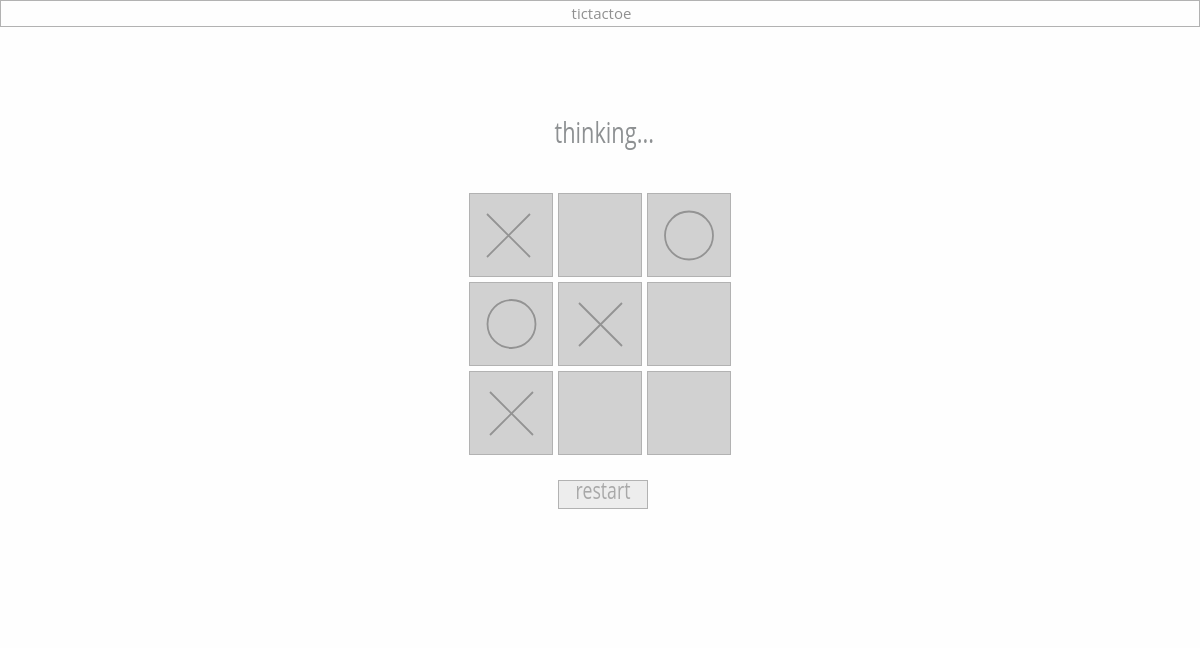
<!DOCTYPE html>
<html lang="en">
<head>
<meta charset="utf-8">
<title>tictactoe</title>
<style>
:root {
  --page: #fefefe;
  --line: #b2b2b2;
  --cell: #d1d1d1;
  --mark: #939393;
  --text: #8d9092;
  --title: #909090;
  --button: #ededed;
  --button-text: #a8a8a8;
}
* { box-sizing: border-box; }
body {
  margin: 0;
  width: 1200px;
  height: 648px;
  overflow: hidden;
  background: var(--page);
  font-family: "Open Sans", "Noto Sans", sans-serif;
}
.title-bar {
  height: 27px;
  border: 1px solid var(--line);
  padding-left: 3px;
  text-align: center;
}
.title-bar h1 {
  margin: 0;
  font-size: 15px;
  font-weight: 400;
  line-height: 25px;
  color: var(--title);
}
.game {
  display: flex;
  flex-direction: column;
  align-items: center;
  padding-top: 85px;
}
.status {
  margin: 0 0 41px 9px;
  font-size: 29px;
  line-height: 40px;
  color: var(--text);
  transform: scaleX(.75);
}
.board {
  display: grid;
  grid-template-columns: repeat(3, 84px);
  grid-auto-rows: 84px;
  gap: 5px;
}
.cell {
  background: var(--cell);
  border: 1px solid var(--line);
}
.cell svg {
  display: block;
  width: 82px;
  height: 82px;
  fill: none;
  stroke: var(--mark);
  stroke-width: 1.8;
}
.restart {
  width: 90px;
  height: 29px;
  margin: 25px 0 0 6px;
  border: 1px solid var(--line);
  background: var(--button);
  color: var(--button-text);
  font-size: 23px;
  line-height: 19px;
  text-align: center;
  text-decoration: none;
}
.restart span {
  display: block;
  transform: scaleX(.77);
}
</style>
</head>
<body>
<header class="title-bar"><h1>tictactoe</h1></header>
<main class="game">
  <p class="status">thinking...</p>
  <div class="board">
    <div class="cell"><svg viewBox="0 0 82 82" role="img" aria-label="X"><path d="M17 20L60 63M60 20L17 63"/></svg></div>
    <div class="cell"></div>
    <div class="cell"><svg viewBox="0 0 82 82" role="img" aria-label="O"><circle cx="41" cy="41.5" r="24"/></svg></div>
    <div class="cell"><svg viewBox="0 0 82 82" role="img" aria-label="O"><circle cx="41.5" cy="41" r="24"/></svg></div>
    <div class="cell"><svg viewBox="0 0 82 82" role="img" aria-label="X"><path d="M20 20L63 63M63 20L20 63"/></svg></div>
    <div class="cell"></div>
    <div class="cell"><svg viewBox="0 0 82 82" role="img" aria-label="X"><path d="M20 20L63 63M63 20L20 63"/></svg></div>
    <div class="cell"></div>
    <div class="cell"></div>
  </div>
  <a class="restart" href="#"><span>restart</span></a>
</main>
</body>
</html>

---

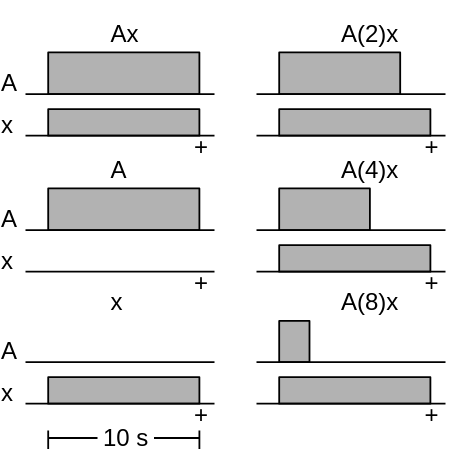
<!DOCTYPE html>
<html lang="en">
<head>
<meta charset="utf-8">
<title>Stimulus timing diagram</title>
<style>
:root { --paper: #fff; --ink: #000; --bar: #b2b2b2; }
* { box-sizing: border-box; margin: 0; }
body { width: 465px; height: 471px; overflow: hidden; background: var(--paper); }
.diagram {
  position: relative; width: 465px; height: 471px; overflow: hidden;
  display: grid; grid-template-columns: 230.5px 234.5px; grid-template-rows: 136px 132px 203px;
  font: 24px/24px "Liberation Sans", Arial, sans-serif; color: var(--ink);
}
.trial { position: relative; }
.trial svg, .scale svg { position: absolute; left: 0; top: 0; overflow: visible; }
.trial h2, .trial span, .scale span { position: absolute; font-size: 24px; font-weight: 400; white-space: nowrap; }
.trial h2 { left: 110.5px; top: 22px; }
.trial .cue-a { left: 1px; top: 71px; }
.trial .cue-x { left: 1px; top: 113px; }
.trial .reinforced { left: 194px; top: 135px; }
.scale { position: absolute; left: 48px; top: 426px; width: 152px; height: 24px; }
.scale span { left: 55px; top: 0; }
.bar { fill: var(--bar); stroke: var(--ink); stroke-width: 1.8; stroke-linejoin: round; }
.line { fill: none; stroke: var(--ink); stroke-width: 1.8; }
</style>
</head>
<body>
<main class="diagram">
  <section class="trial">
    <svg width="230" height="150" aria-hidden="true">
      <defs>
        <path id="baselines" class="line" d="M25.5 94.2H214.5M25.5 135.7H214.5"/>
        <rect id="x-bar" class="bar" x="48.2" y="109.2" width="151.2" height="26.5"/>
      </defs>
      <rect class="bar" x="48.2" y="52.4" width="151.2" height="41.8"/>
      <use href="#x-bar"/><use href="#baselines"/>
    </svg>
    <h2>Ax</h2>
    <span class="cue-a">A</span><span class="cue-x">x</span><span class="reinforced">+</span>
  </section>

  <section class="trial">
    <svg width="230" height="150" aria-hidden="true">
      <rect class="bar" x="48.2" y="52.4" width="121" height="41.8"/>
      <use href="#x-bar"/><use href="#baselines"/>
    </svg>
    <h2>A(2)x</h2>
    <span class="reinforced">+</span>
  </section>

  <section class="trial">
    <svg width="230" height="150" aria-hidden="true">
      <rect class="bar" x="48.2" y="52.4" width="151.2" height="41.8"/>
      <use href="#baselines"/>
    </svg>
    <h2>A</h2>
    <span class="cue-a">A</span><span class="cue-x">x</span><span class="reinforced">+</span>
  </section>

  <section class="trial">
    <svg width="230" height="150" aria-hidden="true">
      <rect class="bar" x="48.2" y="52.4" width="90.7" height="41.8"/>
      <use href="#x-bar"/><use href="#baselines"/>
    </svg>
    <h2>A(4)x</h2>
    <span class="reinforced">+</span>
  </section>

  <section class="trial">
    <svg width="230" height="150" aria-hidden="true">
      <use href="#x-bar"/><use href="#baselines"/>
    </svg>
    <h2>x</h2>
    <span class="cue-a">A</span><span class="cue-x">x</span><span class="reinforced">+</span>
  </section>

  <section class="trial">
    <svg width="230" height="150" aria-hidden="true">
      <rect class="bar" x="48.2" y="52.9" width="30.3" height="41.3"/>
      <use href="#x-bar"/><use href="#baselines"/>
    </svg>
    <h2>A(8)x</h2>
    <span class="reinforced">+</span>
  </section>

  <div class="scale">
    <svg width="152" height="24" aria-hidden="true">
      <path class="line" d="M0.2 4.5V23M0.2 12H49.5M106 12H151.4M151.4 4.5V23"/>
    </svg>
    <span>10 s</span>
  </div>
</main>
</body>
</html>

...

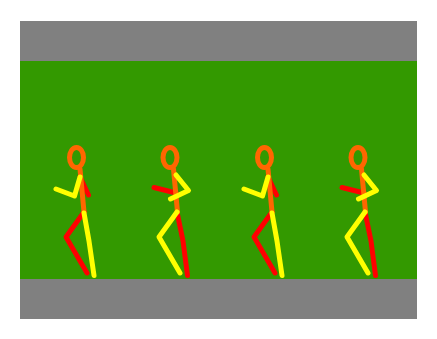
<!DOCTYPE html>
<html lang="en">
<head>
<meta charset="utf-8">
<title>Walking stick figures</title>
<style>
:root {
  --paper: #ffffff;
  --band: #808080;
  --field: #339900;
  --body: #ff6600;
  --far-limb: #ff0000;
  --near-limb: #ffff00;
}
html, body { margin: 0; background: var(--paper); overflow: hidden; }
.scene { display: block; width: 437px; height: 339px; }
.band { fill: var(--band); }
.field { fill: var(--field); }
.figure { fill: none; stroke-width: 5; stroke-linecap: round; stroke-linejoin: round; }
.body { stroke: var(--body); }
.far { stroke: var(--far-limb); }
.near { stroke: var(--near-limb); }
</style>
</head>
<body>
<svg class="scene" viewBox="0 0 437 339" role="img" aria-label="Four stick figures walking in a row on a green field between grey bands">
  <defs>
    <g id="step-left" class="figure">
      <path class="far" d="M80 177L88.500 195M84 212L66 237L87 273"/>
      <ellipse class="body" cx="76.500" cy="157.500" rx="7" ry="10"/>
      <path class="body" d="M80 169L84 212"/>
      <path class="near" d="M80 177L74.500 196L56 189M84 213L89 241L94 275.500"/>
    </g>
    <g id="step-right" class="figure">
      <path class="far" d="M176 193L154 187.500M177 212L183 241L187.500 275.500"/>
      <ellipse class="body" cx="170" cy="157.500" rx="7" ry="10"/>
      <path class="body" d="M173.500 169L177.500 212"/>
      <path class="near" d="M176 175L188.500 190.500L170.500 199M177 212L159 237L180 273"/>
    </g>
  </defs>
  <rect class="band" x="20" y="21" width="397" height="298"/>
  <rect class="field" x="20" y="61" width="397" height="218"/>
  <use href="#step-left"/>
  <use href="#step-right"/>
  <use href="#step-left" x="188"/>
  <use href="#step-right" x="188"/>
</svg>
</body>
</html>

**What you should do**. Check each line above for the word "Sans", and copy the lines where it appears.

**Answer space**.
  font-family: "Open Sans", "Noto Sans", sans-serif;
  font: 24px/24px "Liberation Sans", Arial, sans-serif; color: var(--ink);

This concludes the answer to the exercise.